Goal of the exercise: Ignoring the pictures, repeat every entry below exactly as it appears.

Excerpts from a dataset
——

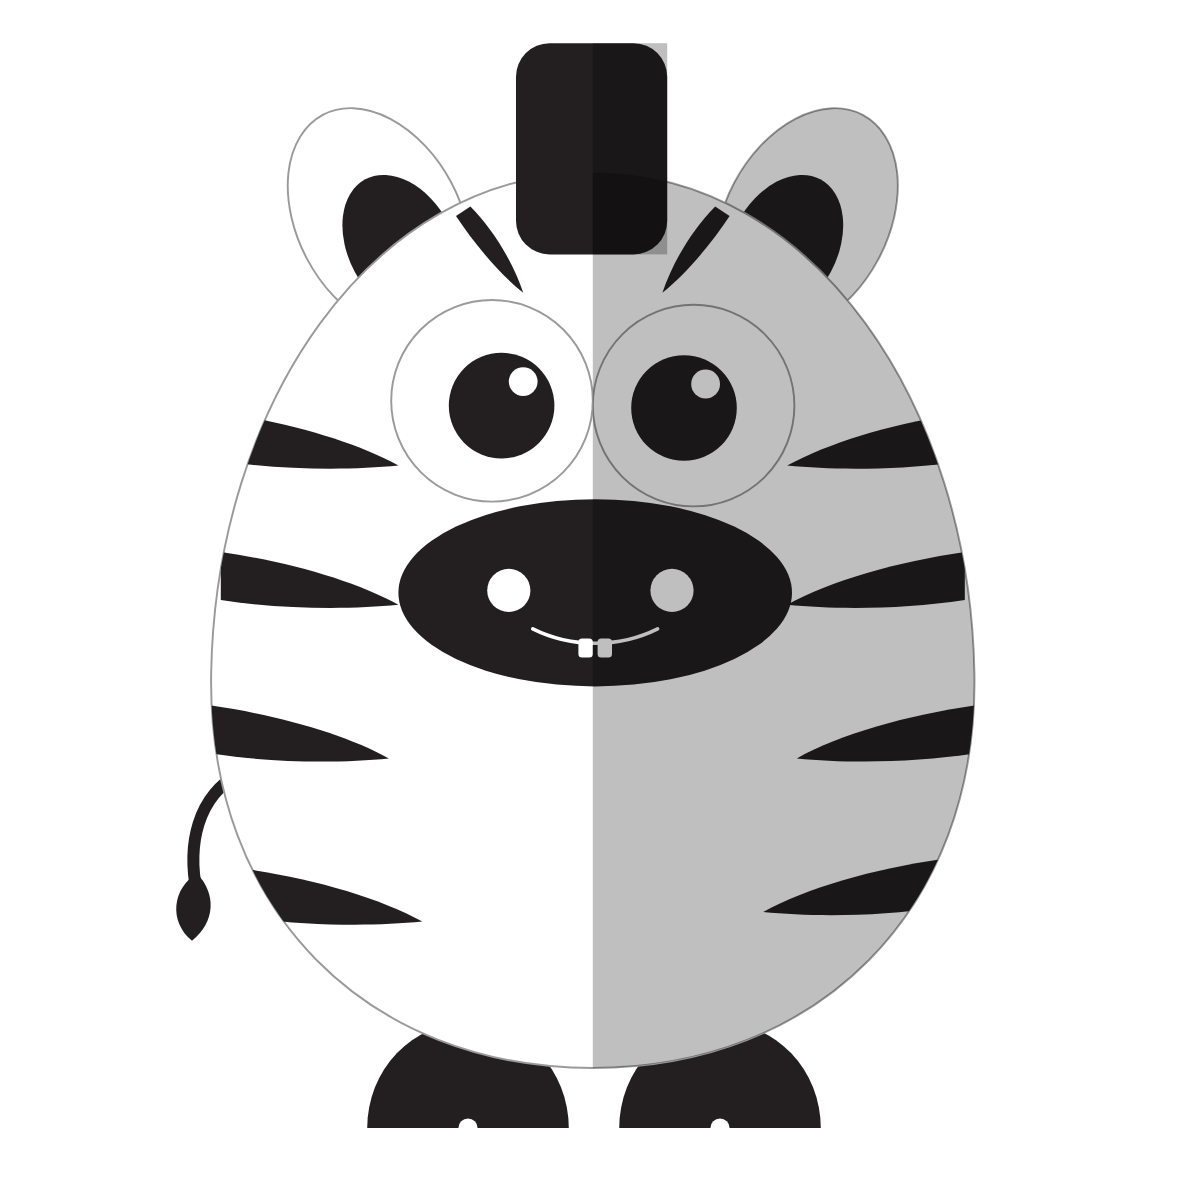
<!DOCTYPE html>
<html lang="en">
<head>
<meta charset="utf-8">
<title>Zebra</title>
<style>
  :root {
    --paper: #ffffff;
    --ink: #231f20;
    --shade: #000000;
    --outline: #9a9a9a;
  }
  html, body {
    margin: 0;
    padding: 0;
    width: 1200px;
    height: 1200px;
    overflow: hidden;
    background: var(--paper);
  }
  .zebra-art {
    display: block;
    width: 1200px;
    height: 1200px;
  }
  .fill-paper { fill: var(--paper); }
  .fill-ink { fill: var(--ink); }
  .line-soft { stroke: var(--outline); stroke-width: 0.8; }
  .shade-half { fill: var(--shade); opacity: 0.25; }
</style>
</head>
<body>
<svg class="zebra-art" viewBox="0 0 500 500" role="img" aria-label="Cartoon zebra with an egg-shaped body">
  <defs>
    <path id="body-shape" d="M247 72 C340 72 404 170 406 280 C408 380 340 445 247 445 C154 445 86 380 88 280 C90 170 154 72 247 72 Z"/>
    <path id="side-stripe" d="M92 172 C120 176 148 184 166 194 C146 196 118 196 92 192 Z"/>
    <g id="ear-left">
      <ellipse cx="0" cy="0" rx="34" ry="50"/>
    </g>
    <clipPath id="body-clip">
      <use href="#body-shape"/>
    </clipPath>
    <clipPath id="right-half-clip">
      <use href="#body-shape"/>
      <ellipse cx="0" cy="0" rx="34" ry="50" transform="translate(336 92) rotate(28)"/>
    </clipPath>
  </defs>

  <g id="tail">
    <path d="M100 322 C82 332 78 352 82 372" fill="none" stroke="var(--ink)" stroke-width="5" stroke-linecap="round"/>
    <path class="fill-ink" d="M82 364 C90 372 90 384 80 392 C70 384 72 370 82 364 Z"/>
  </g>

  <g id="ears">
    <g transform="translate(158 92) rotate(-28)">
      <ellipse class="fill-paper line-soft" cx="0" cy="0" rx="34" ry="50"/>
      <ellipse class="fill-ink" cx="3" cy="14" rx="22" ry="32"/>
    </g>
    <g transform="translate(336 92) rotate(28)">
      <ellipse class="fill-paper line-soft" cx="0" cy="0" rx="34" ry="50"/>
      <ellipse class="fill-ink" cx="-3" cy="14" rx="22" ry="32"/>
    </g>
  </g>

  <g id="feet" class="fill-ink">
    <path d="M153 470 A42 44 0 0 1 237 470 Z"/>
    <path d="M258 470 A42 44 0 0 1 342 470 Z"/>
    <circle class="fill-paper" cx="195" cy="470" r="4"/>
    <circle class="fill-paper" cx="300" cy="470" r="4"/>
  </g>

  <use href="#body-shape" class="fill-paper line-soft"/>

  <g id="stripes" class="fill-ink" clip-path="url(#body-clip)">
    <use href="#side-stripe"/>
    <use href="#side-stripe" transform="translate(0 58)"/>
    <use href="#side-stripe" transform="translate(-4 122)"/>
    <use href="#side-stripe" transform="translate(10 190)"/>
    <g transform="translate(494 0) scale(-1 1)">
      <use href="#side-stripe"/>
      <use href="#side-stripe" transform="translate(0 58)"/>
      <use href="#side-stripe" transform="translate(-4 122)"/>
      <use href="#side-stripe" transform="translate(10 186)"/>
    </g>
    <path d="M196 86 C206 96 214 110 218 122 C208 114 198 102 190 90 Z"/>
    <path d="M298 86 C288 96 280 110 276 122 C286 114 296 102 304 90 Z"/>
  </g>

  <rect id="mane" class="fill-ink" x="215" y="18" width="63" height="88" rx="14"/>

  <g id="eyes">
    <circle class="fill-paper line-soft" cx="205" cy="167" r="42"/>
    <circle class="fill-paper line-soft" cx="289" cy="169" r="42"/>
    <circle class="fill-ink" cx="209" cy="169" r="22"/>
    <circle class="fill-ink" cx="285" cy="170" r="22"/>
    <circle class="fill-paper" cx="218" cy="159" r="6"/>
    <circle class="fill-paper" cx="294" cy="160" r="6"/>
  </g>

  <g id="muzzle">
    <ellipse class="fill-ink" cx="248" cy="247" rx="82" ry="39"/>
    <circle class="fill-paper" cx="212" cy="246" r="9"/>
    <circle class="fill-paper" cx="280" cy="246" r="9"/>
    <path d="M222 262 C238 270 258 270 274 262" fill="none" stroke="var(--paper)" stroke-width="1.5" stroke-linecap="round"/>
    <rect class="fill-paper" x="241" y="266" width="6" height="8" rx="1.5"/>
    <rect class="fill-paper" x="249" y="266" width="6" height="8" rx="1.5"/>
  </g>

  <g id="shaded-side" clip-path="url(#right-half-clip)">
    <rect class="shade-half" x="247" y="0" width="253" height="500"/>
  </g>
  <rect class="shade-half" x="247" y="18" width="31" height="88" rx="0" opacity="0.12"/>
</svg>
</body>
</html>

——

Output for this task:
<!DOCTYPE html>
<html lang="en">
<head>
<meta charset="utf-8">
<title>Zebra</title>
<style>
  :root {
    --paper: #ffffff;
    --ink: #231f20;
    --shade: #000000;
    --outline: #9a9a9a;
  }
  html, body {
    margin: 0;
    padding: 0;
    width: 1200px;
    height: 1200px;
    overflow: hidden;
    background: var(--paper);
  }
  .zebra-art {
    display: block;
    width: 1200px;
    height: 1200px;
  }
  .fill-paper { fill: var(--paper); }
  .fill-ink { fill: var(--ink); }
  .line-soft { stroke: var(--outline); stroke-width: 0.8; }
  .shade-half { fill: var(--shade); opacity: 0.25; }
</style>
</head>
<body>
<svg class="zebra-art" viewBox="0 0 500 500" role="img" aria-label="Cartoon zebra with an egg-shaped body">
  <defs>
    <path id="body-shape" d="M247 72 C340 72 404 170 406 280 C408 380 340 445 247 445 C154 445 86 380 88 280 C90 170 154 72 247 72 Z"/>
    <path id="side-stripe" d="M92 172 C120 176 148 184 166 194 C146 196 118 196 92 192 Z"/>
    <g id="ear-left">
      <ellipse cx="0" cy="0" rx="34" ry="50"/>
    </g>
    <clipPath id="body-clip">
      <use href="#body-shape"/>
    </clipPath>
    <clipPath id="right-half-clip">
      <use href="#body-shape"/>
      <ellipse cx="0" cy="0" rx="34" ry="50" transform="translate(336 92) rotate(28)"/>
    </clipPath>
  </defs>

  <g id="tail">
    <path d="M100 322 C82 332 78 352 82 372" fill="none" stroke="var(--ink)" stroke-width="5" stroke-linecap="round"/>
    <path class="fill-ink" d="M82 364 C90 372 90 384 80 392 C70 384 72 370 82 364 Z"/>
  </g>

  <g id="ears">
    <g transform="translate(158 92) rotate(-28)">
      <ellipse class="fill-paper line-soft" cx="0" cy="0" rx="34" ry="50"/>
      <ellipse class="fill-ink" cx="3" cy="14" rx="22" ry="32"/>
    </g>
    <g transform="translate(336 92) rotate(28)">
      <ellipse class="fill-paper line-soft" cx="0" cy="0" rx="34" ry="50"/>
      <ellipse class="fill-ink" cx="-3" cy="14" rx="22" ry="32"/>
    </g>
  </g>

  <g id="feet" class="fill-ink">
    <path d="M153 470 A42 44 0 0 1 237 470 Z"/>
    <path d="M258 470 A42 44 0 0 1 342 470 Z"/>
    <circle class="fill-paper" cx="195" cy="470" r="4"/>
    <circle class="fill-paper" cx="300" cy="470" r="4"/>
  </g>

  <use href="#body-shape" class="fill-paper line-soft"/>

  <g id="stripes" class="fill-ink" clip-path="url(#body-clip)">
    <use href="#side-stripe"/>
    <use href="#side-stripe" transform="translate(0 58)"/>
    <use href="#side-stripe" transform="translate(-4 122)"/>
    <use href="#side-stripe" transform="translate(10 190)"/>
    <g transform="translate(494 0) scale(-1 1)">
      <use href="#side-stripe"/>
      <use href="#side-stripe" transform="translate(0 58)"/>
      <use href="#side-stripe" transform="translate(-4 122)"/>
      <use href="#side-stripe" transform="translate(10 186)"/>
    </g>
    <path d="M196 86 C206 96 214 110 218 122 C208 114 198 102 190 90 Z"/>
    <path d="M298 86 C288 96 280 110 276 122 C286 114 296 102 304 90 Z"/>
  </g>

  <rect id="mane" class="fill-ink" x="215" y="18" width="63" height="88" rx="14"/>

  <g id="eyes">
    <circle class="fill-paper line-soft" cx="205" cy="167" r="42"/>
    <circle class="fill-paper line-soft" cx="289" cy="169" r="42"/>
    <circle class="fill-ink" cx="209" cy="169" r="22"/>
    <circle class="fill-ink" cx="285" cy="170" r="22"/>
    <circle class="fill-paper" cx="218" cy="159" r="6"/>
    <circle class="fill-paper" cx="294" cy="160" r="6"/>
  </g>

  <g id="muzzle">
    <ellipse class="fill-ink" cx="248" cy="247" rx="82" ry="39"/>
    <circle class="fill-paper" cx="212" cy="246" r="9"/>
    <circle class="fill-paper" cx="280" cy="246" r="9"/>
    <path d="M222 262 C238 270 258 270 274 262" fill="none" stroke="var(--paper)" stroke-width="1.5" stroke-linecap="round"/>
    <rect class="fill-paper" x="241" y="266" width="6" height="8" rx="1.5"/>
    <rect class="fill-paper" x="249" y="266" width="6" height="8" rx="1.5"/>
  </g>

  <g id="shaded-side" clip-path="url(#right-half-clip)">
    <rect class="shade-half" x="247" y="0" width="253" height="500"/>
  </g>
  <rect class="shade-half" x="247" y="18" width="31" height="88" rx="0" opacity="0.12"/>
</svg>
</body>
</html>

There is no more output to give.